The action must be dismissed as against the late Mayor Corning in any event. Although the Mayor approved plaintiff's hiring, he had nothing to do with plaintiff's dismissal. The action also must be dismissed as against the City of Albany, since the doctrine of respondeat superior is not available in § 1983 actions, Polk County v. Dodson, 454 U.S. 312, 102 S. Ct. 445, 70 L. Ed. 2d 509 (1981), and there is no indication that any constitutional violation took place with the City's authorization, approval or encouragement, Turpin v. Mailet, 619 F.2d 196 (2d Cir.1980), cert. denied 449 U.S. 1016, 101 S. Ct. 577, 66 L. Ed. 2d 475 (1980). Plaintiff's § 1985 action is not maintainable in any event, since he has failed to demonstrate that he was the victim of a racial or other class-based animus. See Griffin v. Breckenridge, 403 U.S. 88, 91 S. Ct. 1790, 29 L. Ed. 2d 338 (1971).
I direct the entry of judgment for the defendants in accordance with the foregoing. The motions made at the close of plaintiff's evidence, upon which decision was reserved, are denied in all respects.
Unless otherwise stated, all stipulations apply at all times relevant to this action.
1. The transcript of testimony at the hearing on charges against Willard Van Valkenburg (Plaintiff's Exhibit 6) is a true, complete and accurate transcript of the questions asked and answers given at that hearing.
2. The transcript of testimony appearing as Plaintiff's Exhibit 15 for identification is a true, complete and accurate transcript of the questions asked and answers given before the Public Employment Relations Board on December 2, 1975 in Case No. U-1758.

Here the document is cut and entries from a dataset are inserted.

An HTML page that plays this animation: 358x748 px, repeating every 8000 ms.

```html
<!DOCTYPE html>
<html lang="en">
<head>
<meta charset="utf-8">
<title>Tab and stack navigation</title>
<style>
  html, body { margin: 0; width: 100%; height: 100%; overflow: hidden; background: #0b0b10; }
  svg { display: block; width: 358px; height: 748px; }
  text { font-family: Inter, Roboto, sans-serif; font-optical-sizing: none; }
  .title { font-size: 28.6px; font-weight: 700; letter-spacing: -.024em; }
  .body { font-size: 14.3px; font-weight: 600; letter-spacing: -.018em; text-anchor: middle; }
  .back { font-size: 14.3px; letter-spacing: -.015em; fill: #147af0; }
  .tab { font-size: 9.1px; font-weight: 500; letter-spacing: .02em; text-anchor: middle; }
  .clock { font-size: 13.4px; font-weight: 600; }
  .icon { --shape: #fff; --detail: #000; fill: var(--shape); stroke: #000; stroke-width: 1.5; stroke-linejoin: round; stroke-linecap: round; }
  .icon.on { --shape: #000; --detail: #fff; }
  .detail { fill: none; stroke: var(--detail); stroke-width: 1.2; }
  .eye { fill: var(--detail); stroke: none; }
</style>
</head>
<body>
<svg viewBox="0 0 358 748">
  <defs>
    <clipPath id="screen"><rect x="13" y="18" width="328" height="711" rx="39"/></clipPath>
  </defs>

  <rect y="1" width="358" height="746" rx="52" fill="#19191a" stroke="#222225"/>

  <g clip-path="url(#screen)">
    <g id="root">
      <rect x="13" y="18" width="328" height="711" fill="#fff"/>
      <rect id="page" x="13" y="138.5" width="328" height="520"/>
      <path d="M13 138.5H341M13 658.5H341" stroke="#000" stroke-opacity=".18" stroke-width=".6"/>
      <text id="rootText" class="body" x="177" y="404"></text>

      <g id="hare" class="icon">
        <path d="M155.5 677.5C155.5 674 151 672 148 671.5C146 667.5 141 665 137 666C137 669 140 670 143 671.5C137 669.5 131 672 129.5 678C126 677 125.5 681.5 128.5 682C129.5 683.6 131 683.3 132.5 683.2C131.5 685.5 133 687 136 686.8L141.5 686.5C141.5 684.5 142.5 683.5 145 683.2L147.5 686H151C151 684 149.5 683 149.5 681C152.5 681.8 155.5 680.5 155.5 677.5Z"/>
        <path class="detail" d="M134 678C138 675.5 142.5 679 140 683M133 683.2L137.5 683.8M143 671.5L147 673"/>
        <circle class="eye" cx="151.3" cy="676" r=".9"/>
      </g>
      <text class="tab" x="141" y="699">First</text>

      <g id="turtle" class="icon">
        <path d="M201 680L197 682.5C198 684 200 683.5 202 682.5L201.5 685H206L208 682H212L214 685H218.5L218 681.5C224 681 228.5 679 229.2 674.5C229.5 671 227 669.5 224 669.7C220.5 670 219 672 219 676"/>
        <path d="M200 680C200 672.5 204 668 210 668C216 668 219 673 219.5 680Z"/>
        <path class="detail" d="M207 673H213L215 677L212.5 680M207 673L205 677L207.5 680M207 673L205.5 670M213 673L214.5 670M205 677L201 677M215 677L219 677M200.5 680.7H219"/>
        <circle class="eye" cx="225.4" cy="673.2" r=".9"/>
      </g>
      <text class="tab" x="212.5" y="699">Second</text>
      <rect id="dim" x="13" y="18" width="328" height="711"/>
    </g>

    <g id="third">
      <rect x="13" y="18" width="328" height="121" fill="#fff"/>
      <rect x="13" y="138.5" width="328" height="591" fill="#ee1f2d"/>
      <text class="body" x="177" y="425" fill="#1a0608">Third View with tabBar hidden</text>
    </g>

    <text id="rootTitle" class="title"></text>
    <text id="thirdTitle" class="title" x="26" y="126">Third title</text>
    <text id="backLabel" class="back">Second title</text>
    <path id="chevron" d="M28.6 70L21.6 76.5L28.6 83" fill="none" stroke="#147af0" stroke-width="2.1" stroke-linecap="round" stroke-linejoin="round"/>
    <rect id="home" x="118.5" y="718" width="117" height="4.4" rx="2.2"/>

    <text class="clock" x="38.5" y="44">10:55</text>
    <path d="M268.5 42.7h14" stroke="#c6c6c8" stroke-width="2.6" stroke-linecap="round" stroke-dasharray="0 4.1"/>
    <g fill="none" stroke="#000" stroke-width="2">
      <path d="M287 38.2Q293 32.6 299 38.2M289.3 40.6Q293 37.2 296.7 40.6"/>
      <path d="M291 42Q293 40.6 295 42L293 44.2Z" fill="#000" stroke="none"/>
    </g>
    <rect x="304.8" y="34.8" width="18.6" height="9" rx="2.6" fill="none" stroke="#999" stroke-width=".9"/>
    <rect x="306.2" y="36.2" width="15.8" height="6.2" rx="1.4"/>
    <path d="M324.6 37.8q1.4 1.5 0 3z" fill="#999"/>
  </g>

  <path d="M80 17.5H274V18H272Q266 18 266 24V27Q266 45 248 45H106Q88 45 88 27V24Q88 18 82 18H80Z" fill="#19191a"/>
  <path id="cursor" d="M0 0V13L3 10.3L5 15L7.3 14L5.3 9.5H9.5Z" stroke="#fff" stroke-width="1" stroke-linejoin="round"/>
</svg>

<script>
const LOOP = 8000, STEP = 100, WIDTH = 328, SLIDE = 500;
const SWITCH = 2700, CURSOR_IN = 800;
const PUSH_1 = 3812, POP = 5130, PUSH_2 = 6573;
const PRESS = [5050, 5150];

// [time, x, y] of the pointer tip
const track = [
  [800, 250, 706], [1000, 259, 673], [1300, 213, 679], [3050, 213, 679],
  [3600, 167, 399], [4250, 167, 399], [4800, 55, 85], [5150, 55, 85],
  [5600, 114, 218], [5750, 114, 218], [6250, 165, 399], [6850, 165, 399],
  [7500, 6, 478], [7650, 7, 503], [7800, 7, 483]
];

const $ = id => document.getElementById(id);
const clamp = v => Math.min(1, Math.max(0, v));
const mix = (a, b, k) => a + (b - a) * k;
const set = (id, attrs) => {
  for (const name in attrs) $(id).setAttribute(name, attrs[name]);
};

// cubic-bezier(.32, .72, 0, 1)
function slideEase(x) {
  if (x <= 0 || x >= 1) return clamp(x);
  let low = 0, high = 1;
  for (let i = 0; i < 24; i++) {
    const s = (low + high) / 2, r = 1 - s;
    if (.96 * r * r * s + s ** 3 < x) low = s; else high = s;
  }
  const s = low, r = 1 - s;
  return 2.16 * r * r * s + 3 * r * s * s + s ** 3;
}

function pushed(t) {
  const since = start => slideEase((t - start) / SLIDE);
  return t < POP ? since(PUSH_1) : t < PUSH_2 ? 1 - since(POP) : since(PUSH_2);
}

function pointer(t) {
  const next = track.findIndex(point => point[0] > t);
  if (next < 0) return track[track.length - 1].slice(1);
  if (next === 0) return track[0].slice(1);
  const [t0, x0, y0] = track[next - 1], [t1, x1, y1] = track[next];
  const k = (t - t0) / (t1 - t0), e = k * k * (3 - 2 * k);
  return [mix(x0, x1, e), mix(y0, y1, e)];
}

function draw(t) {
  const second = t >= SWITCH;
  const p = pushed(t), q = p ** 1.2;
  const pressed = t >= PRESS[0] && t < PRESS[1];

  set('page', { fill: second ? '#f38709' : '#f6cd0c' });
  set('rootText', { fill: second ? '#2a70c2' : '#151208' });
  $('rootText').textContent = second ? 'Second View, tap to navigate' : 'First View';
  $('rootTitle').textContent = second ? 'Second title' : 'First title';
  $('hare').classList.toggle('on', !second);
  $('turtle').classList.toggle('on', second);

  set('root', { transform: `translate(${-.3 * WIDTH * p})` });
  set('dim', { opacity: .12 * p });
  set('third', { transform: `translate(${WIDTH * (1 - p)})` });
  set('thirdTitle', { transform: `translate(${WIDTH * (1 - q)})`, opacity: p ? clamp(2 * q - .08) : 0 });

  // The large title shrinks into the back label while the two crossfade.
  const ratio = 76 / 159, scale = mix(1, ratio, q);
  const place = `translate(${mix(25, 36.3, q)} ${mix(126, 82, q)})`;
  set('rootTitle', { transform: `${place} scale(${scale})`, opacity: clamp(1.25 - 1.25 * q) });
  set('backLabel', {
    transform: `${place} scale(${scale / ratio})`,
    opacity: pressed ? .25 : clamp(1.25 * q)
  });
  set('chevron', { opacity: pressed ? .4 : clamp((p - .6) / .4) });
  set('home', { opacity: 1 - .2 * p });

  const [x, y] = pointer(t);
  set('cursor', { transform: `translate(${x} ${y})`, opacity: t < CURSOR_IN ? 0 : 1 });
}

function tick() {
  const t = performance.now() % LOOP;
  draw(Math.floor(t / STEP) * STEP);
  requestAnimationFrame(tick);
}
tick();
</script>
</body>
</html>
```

3. Between 1942 and the present, the defendant Erastus Corning, II has been Mayor of the City of Albany.
4. Erastus Corning, II is presently unavailable as a witness as that term is defined in FRCP 32(a)(3) and FRE 804(a)(4) and the testimony given by him at a deposition held on December 3, 1981 qualifies as former testimony as that term is defined in FRE 804(b)(1).

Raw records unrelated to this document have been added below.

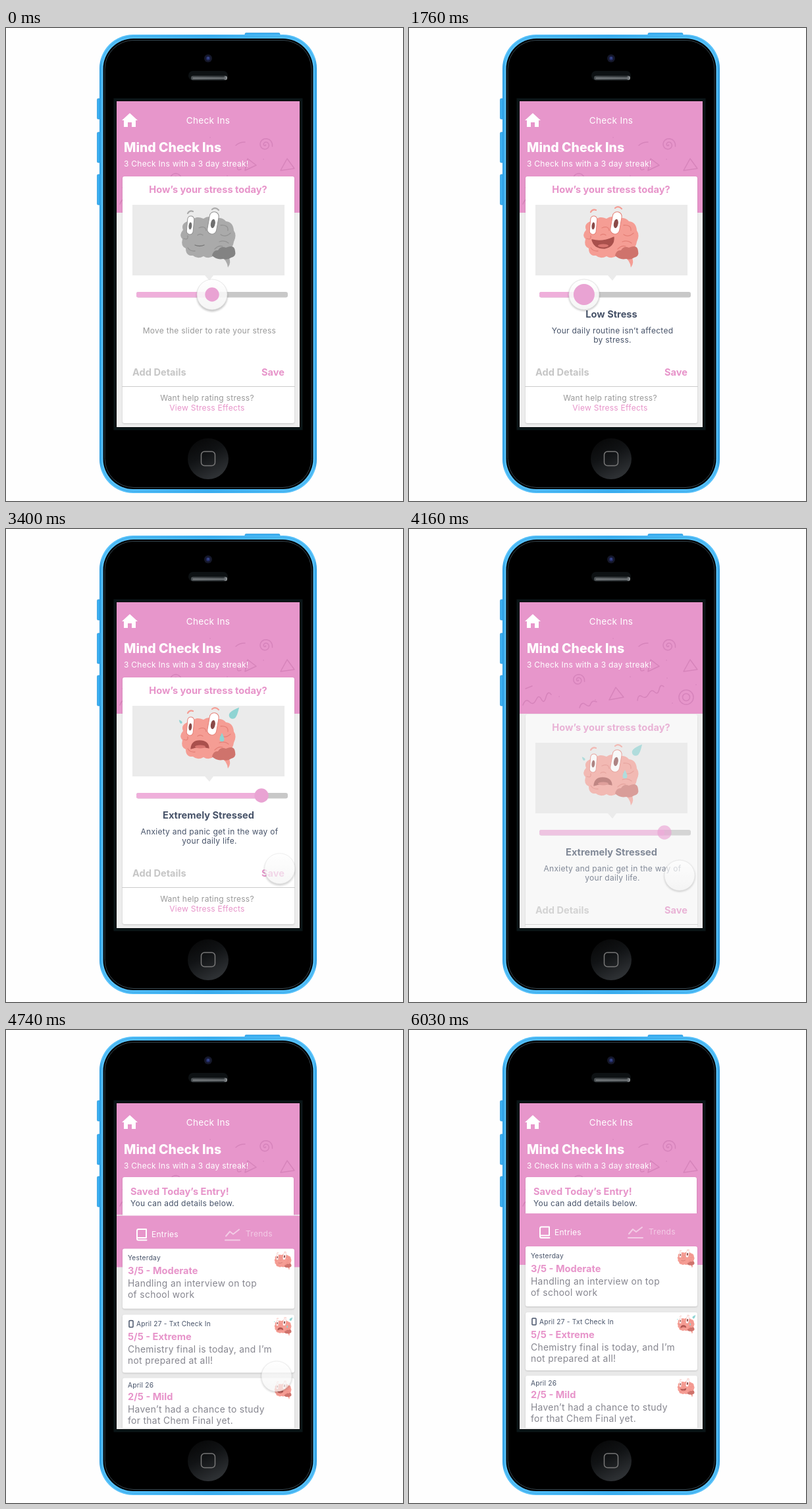
An HTML page that plays this animation: 603 by 717 pixels, repeating every 6.33 s.

```html
<!DOCTYPE html>
<html lang="en">
<head>
<meta charset="utf-8">
<title>Mind Check Ins</title>
<style>
  html, body { margin: 0; width: 100%; height: 100%; overflow: hidden; background: #fefefe; }
  svg { display: block; width: 603px; height: 717px; }
  text { font-family: Inter, "Open Sans", sans-serif; font-size: 12px; letter-spacing: .022em; }
  .bold { font-weight: 700; font-size: 14.6px; letter-spacing: 0; }
  .title { font-weight: 800; font-size: 19.5px; letter-spacing: 0; }
  .nav { font-size: 13.6px; }
  .date { font-size: 10.2px; fill: #475369; }
  .note { font-size: 13.8px; fill: #86868f; letter-spacing: .025em; }
  .mid { text-anchor: middle; }
  .pink { fill: #e794ca; }
  .dark { fill: #475369; }
  .gray { fill: #999; }
  .white { fill: #fff; }
  .line { fill: none; stroke-linecap: round; stroke-linejoin: round; }
  .card { fill: #fff; filter: drop-shadow(0 1px 1px rgba(0, 0, 0, .16)); }
</style>
</head>
<body>
<svg viewBox="0 0 603 717">
  <defs>
    <linearGradient id="blue" x2="1" y2="0">
      <stop offset="0" stop-color="#2394dc"/><stop offset=".012" stop-color="#59c3fb"/>
      <stop offset=".5" stop-color="#3aaef0"/><stop offset=".988" stop-color="#59c3fb"/>
      <stop offset="1" stop-color="#2394dc"/>
    </linearGradient>
    <linearGradient id="homeFill" x2=".5" y2="1">
      <stop offset="0" stop-color="#050505"/><stop offset=".5" stop-color="#111315"/>
      <stop offset="1" stop-color="#2d3033"/>
    </linearGradient>
    <linearGradient id="speaker" x2="1" y2="0">
      <stop offset="0" stop-color="#4a4f52"/><stop offset=".9" stop-color="#383d40"/>
      <stop offset="1" stop-color="#a5aaad"/>
    </linearGradient>
    <linearGradient id="knobFill" x2="0" y2="1">
      <stop offset="0" stop-color="#fff"/><stop offset="1" stop-color="#f4f4f4"/>
    </linearGradient>
    <clipPath id="screen"><path d="M168 111H446V605H168Z"/></clipPath>
    <clipPath id="body"><path d="M168 280H446V603H168Z"/></clipPath>
  </defs>

  <!-- Phone -->
  <g fill="#3aaef0" stroke="#2394dc" stroke-width=".7">
    <rect x="138.500" y="107" width="6" height="31" rx="1.500"/>
    <rect x="138.500" y="158" width="6" height="46" rx="1.500"/>
    <rect x="138.500" y="222" width="6" height="46" rx="1.500"/>
    <rect x="363" y="7.500" width="53" height="6" rx="1.500"/>
  </g>
  <rect x="142" y="10" width="330" height="695" rx="51" fill="url(#blue)"/>
  <rect x="144.500" y="12.500" width="325" height="690" rx="49" fill="none" stroke="#3ba9e8"/>
  <rect x="147.500" y="16" width="319" height="683" rx="46" fill="#000"/>
  <rect x="150" y="18.500" width="314" height="678" rx="44" fill="none" stroke="#36454d"/>
  <circle cx="307" cy="46" r="6" fill="#15182b"/>
  <circle cx="307" cy="46" r="3" fill="#252e6b"/>
  <circle cx="307" cy="45.500" r="1" fill="#4d64a8"/>
  <rect x="277" y="65" width="60" height="14.500" rx="7" fill="#0d1113"/>
  <rect x="281" y="72.500" width="55" height="6.500" rx="3.200" fill="url(#speaker)"/>
  <path class="line" d="M284 76H332" stroke="#a4a9ac"/>
  <circle cx="307" cy="653" r="31" fill="url(#homeFill)"/>
  <rect x="296.500" y="642" width="21" height="21.500" rx="5" fill="none" stroke="#777" stroke-width="1.500"/>
  <rect x="165.500" y="108.500" width="283" height="499" fill="none" stroke="#0a1517" stroke-width="4"/>

  <g clip-path="url(#screen)">
    <rect x="168" y="111" width="278" height="494" fill="#ededed"/>
    <rect x="168" y="111" width="278" height="169" fill="#e796cb"/>
    <g class="line" stroke="#c875ae" stroke-opacity=".55" stroke-width="1.500" id="pattern">
      <path d="M363 216L367 198L380 208ZM417 216L427 198L438 213ZM304 259L314 240L326 255Z"/>
      <path d="M349 178Q354 173 363 173M177 242L187 238M352 210Q350 217 357 214"/>
      <path d="M347 260Q348 250 354 254T364 250T373 247T380 243T387 239"/>
      <path d="M173 267Q177 256 183 262T193 259T201 258T208 255T216 251"/>
      <path d="M259 271Q262 261 268 266T276 265T285 262"/>
      <circle cx="421" cy="255" r="11"/><circle cx="421" cy="255" r="5.500"/>
      <path d="M391 199h.1M283 259h.1M228 254h.1M336 224h.1M392 226h.1M400 264h.1M310 166h.1M436 236h.1"/>
    </g>
    <path class="white" d="M188 129L200 140H197V150H191V143H185V150H179V140H176Z"/>
    <text class="nav mid white" x="307" y="145">Check Ins</text>
    <text class="title white" x="179" y="188">Mind Check Ins</text>
    <text class="white" x="179" y="210">3 Check Ins with a 3 day streak!</text>

    <g id="rating">
      <g id="ratingPage">
        <rect class="card" x="177" y="225" width="261" height="374" rx="3"/>
        <text class="bold mid pink" x="307" y="250">How’s your stress today?</text>
        <path d="M192 268H423V375H315L309 383L302 375H192Z" fill="#ebebeb"/>
        <g id="faces"></g>
        <rect x="198" y="400" width="230" height="8.500" rx="3" fill="#c8c8c8"/>
        <rect id="fill" x="198" y="400" width="115" height="8.500" rx="3" fill="#efafdb"/>
        <text id="level" class="bold mid dark" x="307.500" y="439"></text>
        <text id="line1" class="mid" x="309" y="463"></text>
        <text id="line2" class="mid dark" x="309" y="477"></text>
        <text class="bold" x="192" y="527" fill="#c6c6c6">Add Details</text>
        <text class="bold pink" x="388" y="527">Save</text>
        <path d="M176 543.500H439" stroke="#ccc"/>
        <text class="mid gray" x="305.500" y="565">Want help rating stress?</text>
        <text class="mid pink" x="305.500" y="580">View Stress Effects</text>
      </g>
    </g>

    <g id="saved">
      <rect class="card" x="177" y="223" width="260" height="64" rx="3"/>
      <text class="bold pink" x="189" y="250">Saved Today’s Entry!</text>
      <text class="dark" x="189" y="267">You can add details below.</text>
    </g>

    <g id="panel">
      <rect x="168" y="278" width="278" height="330" fill="#e9e9e9"/>
      <rect x="168" y="278" width="278" height="78" fill="#e796cb"/>
      <g class="line" stroke="#fff" stroke-width="2">
        <path d="M213 311V298.500H201Q199 298.500 199 301V312.500Q199 315 201 315H213.500M199 311.500H213"/>
        <path d="M334 309L340 302L345 306L354 299M333 315H355" opacity=".5"/>
      </g>
      <text class="white" x="221" y="311">Entries</text>
      <text class="white" x="364" y="310" opacity=".5">Trends</text>
      <g id="entries"></g>
    </g>
    <rect x="168" y="603" width="278" height="2" fill="#f0f0f0"/>
  </g>

  <g id="knob">
    <ellipse id="shadow" rx="23.500" ry="23.500" fill="#000" opacity=".26" style="filter:blur(1.500px)"/>
    <circle r="23" fill="url(#knobFill)" stroke="#ddd" stroke-width=".7"/>
  </g>
  <circle id="thumb" cy="404" fill="#e9a3d3"/>
</svg>

<script>
const LOOP = 6330;
const $ = id => document.getElementById(id);
const clamp = v => Math.min(1, Math.max(0, v));
const lerp = (a, b, p) => a + (b - a) * p;
const span = (t, from, to) => clamp((t - from) / (to - from));
const inOut = p => p < .5 ? 2 * p * p : 1 - 2 * (1 - p) ** 2;
const out = (p, power) => 1 - (1 - p) ** power;

const LEVELS = [
  ['', 'Move the slider to rate your stress', ''],
  ['Low Stress', 'Your daily routine isn’t affected', 'by stress.'],
  ['Mild Stress', 'You notice some stress, but it is', 'easy to manage.'],
  ['Moderate Stress', 'Stress is a part of your day, but', 'you can handle it.'],
  ['Very Stressed', 'Stress makes it hard to focus on', 'your daily tasks.'],
  ['Extremely Stressed', 'Anxiety and panic get in the way of', 'your daily life.'],
];

const MOUTHS = [
  'M287 329Q294 332 301 329',
  'M278 321Q294 325 311 317Q312 331 297 334Q281 334 278 321Z',
  'M280 323Q294 327 308 320Q307 331 296 332Q284 332 280 323Z',
  'M285 328Q294 331 303 326',
  'M284 331Q294 324 305 329',
  'M281 333Q282 321 294 321Q307 321 308 332Q295 328 281 333Z',
];

// The brain stands in a box of about 266..350 by 272..362.
function brain(level) {
  const [base, fold, back, mouth] = level
    ? ['#f59d94', '#e58178', '#cf736c', '#a9504c']
    : ['#aaa', '#929292', '#838383', '#777'];
  const open = [1, 2, 5].includes(level);
  const raise = [0, -2, -1, 0, 0, -2][level];
  const drop = (x, y, size, turn) =>
    `<path d="M0 -10C3 -4 5 0 5 4A5 5 0 0 1 -5 4C-5 0 -3 -4 0 -10Z" fill="#8fd4d3"
      transform="translate(${x} ${y}) rotate(${turn}) scale(${size})"/>`;
  const eye = (x, y, w, h, turn) => `<g transform="translate(${x} ${y}) rotate(${turn})">
    <rect x="${-w / 2}" y="${-h / 2}" width="${w}" height="${h}" rx="${w / 2}" fill="#fff" stroke="${fold}"/>
    <ellipse cy="1" rx="${w * .24}" ry="${h * .2}" fill="${level ? '#8a4a48' : '#707070'}"/></g>`;
  return `
    <path d="M326 346Q336 352 337 363Q343 355 338 347Z" fill="${base}"/>
    <path d="M276 293Q265 297 269 306Q262 314 268 320Q265 331 273 334Q273 346 284 345Q291 351 300 346
      Q308 351 316 345L338 338Q345 332 346 324Q351 314 346 307Q345 294 334 293Q328 286 318 289
      Q308 283 300 289Q288 284 284 291Z" fill="${base}"/>
    <path d="M313 345Q315 336 322 337Q326 330 334 333Q347 327 348 338Q350 346 342 348Q337 352 330 350Q320 352 313 345Z"
      fill="${back}"/>
    <g class="line" stroke="${fold}" stroke-width="1.300">
      <path d="M293 303Q303 299 304 307M326 299Q338 298 337 307M341 311Q333 318 326 313M324 324Q332 321 338 326
        M270 319Q277 322 276 315M291 314Q295 311 299 314M317 335Q323 329 329 331M276 333Q280 339 287 338"/>
      <path d="M276 ${281 + raise}Q279 ${276 + raise} 284 ${278 + raise}M313 ${275 + raise}Q318 ${271 + raise} 323 ${276 + raise}"
        stroke="${base}" stroke-width="2.200"/>
      <path d="${MOUTHS[level]}" stroke="${mouth}" fill="${open ? mouth : 'none'}"/>
    </g>
    ${open ? `<ellipse cx="295" cy="330" rx="8" ry="2.500" fill="#d87570"/>` : ''}
    ${eye(280, 299, 10, 28, 5)}${eye(314.5, 295.5, 14, 34, 10)}
    ${level > 3 ? drop(328, 316, .7, 0) : ''}
    ${level > 4 ? drop(347, 279, 1.1, 40) + drop(265, 292, .35, -40) : ''}`;
}

function spiral(cx, cy, r) {
  let d = '';
  for (let a = 0; a < 13; a += .4)
    d += `${d ? 'L' : 'M'}${cx + Math.cos(a) * r * a / 13} ${cy + Math.sin(a) * r * a / 13}`;
  return `<path d="${d}"/>`;
}

const entry = (top, height, date, rating, lines, level, phone) => `
  <rect class="card" x="177" y="${top}" width="261" height="${height}" rx="3"/>
  ${phone ? `<rect class="line" x="187" y="${top + 9}" width="6" height="10" rx="1" stroke="#475369" stroke-width="1.500"/>` : ''}
  <text class="date" x="${phone ? 198 : 185}" y="${top + (phone ? 18 : level === 2 ? 15 : 18)}">${date}</text>
  <text class="bold pink" x="185" y="${top + (level === 2 ? 34 : 38.5)}">${rating}</text>
  ${lines.map((s, i) => `<text class="note" x="185" y="${top + (level === 2 ? 53 : 58) + i * 16.5}">${s}</text>`).join('')}
  <g transform="translate(421 ${top + 18}) scale(.310) translate(-308 -316)">${brain(level)}</g>`;

$('pattern').innerHTML += spiral(394, 177, 11) + spiral(257, 229, 10);
$('faces').innerHTML = LEVELS.map((_, i) => `<g>${brain(i)}</g>`).join('');
$('entries').innerHTML =
  entry(328, 91, 'Yesterday', '3/5 - Moderate', ['Handling an interview on top', 'of school work'], 3) +
  entry(428, 88, 'April 27 - Txt Check In', '5/5 - Extreme', ['Chemistry final is today, and I’m', 'not prepared at all!'], 5, true) +
  entry(524, 90, 'April 26', '2/5 - Mild', ['Haven’t had a chance to study', 'for that Chem Final yet.'], 2);

const move = (el, x, y) => el.setAttribute('transform', `translate(${x} ${y})`);

function sliderX(t) {
  if (t < 770) return lerp(313, 288, inOut(span(t, 120, 710)));
  if (t < 1700) return lerp(288, 264, inOut(span(t, 740, 1280)));
  return lerp(264, 388, inOut(span(t, 1700, 2400)));
}

function levelAt(t, x) {
  if (t < 240) return 0;
  return 1 + [277, 302, 335, 366].filter(limit => x >= limit).length;
}

function drawSlider(t) {
  const x = sliderX(t), level = levelAt(t, x);
  [...$('faces').children].forEach((face, i) => face.style.display = i === level ? '' : 'none');
  const [name, first, second] = LEVELS[level];
  $('level').textContent = name;
  $('line1').textContent = first;
  $('line2').textContent = second;
  $('line1').setAttribute('fill', level ? '#475369' : '#999');
  $('fill').setAttribute('width', x - 198);
  $('thumb').setAttribute('cx', x);
  $('thumb').setAttribute('r', 10.7 + 5.3 * (span(t, 120, 300) - span(t, 2940, 3120)));
}

function drawKnob(t) {
  let x = sliderX(t), y = 404;
  const go = inOut(span(t, 2900, 3600)), back = inOut(span(t, 3600, 3830));
  const leave = inOut(span(t, 5400, 6030));
  x += 33 * go - 10 * back + 235 * leave;
  y += 132 * go - 11 * back + 235 * leave;
  const pressed = span(t, 120, 250) - span(t, 2940, 3100) + span(t, 3960, 4000) - span(t, 4850, 5080);
  move($('knob'), x, y);
  $('knob').setAttribute('opacity', t < 3000 ? .88 : lerp(.88, .68, span(t, 3000, 3300)));
  $('shadow').setAttribute('cy', lerp(2.4, 1.4, pressed));
}

function drawPages(t) {
  const tapped = t >= 4160, shift = tapped ? 56 : 0;
  const fade = tapped ? lerp(.65, 0, span(t, 4160, 4330)) : 1;
  $('rating').setAttribute('clip-path', tapped ? 'url(#body)' : 'none');
  $('rating').setAttribute('opacity', fade);
  move($('ratingPage'), 0, shift);
  move($('thumb'), 0, shift);
  $('thumb').setAttribute('opacity', fade);

  const scale = lerp(.87, 1, out(span(t, 4330, 4740), 3));
  $('saved').setAttribute('opacity', span(t, 4330, 4480));
  $('saved').setAttribute('transform', `translate(307 255) scale(${scale}) translate(-307 -255)`);
  move($('panel'), 0, 327 * (1 - out(span(t, 4489, 4770), 2)));
}

function frame(now) {
  const t = now % LOOP;
  drawSlider(t);
  drawKnob(t);
  drawPages(t);
  requestAnimationFrame(frame);
}
requestAnimationFrame(frame);
</script>
</body>
</html>
```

5. The Commissioner of Public Works of the City of Albany reports directly to the Mayor.
6. From January 1, 1974 to the present, the defendant Harry F. Maikels has been Commissioner of Public Works of the City of Albany.
7. Between January 1, 1974 and 1978, the Department of Public Works had Bureaus of Streets, Parks, Sanitation, Pumping Station, Landfill, Golf Course, Central Garage and Engineering (* * * Maikels, 68-84).
8. The Bureaus of Sanitation, Parks, Landfill and Golf Course each had a superintendent (* * * Maikels, 44).
9. The superintendents of the Bureaus of Sanitation, Parks, Landfill and Golf Course reported directly to the Commissioner of Public Works (* * * Maikels, 44).
10. The Superintendents of the Sanitation, Parks, Landfill and Golf Course were responsible within their bureaus for assigning and supervising work being performed by crews ...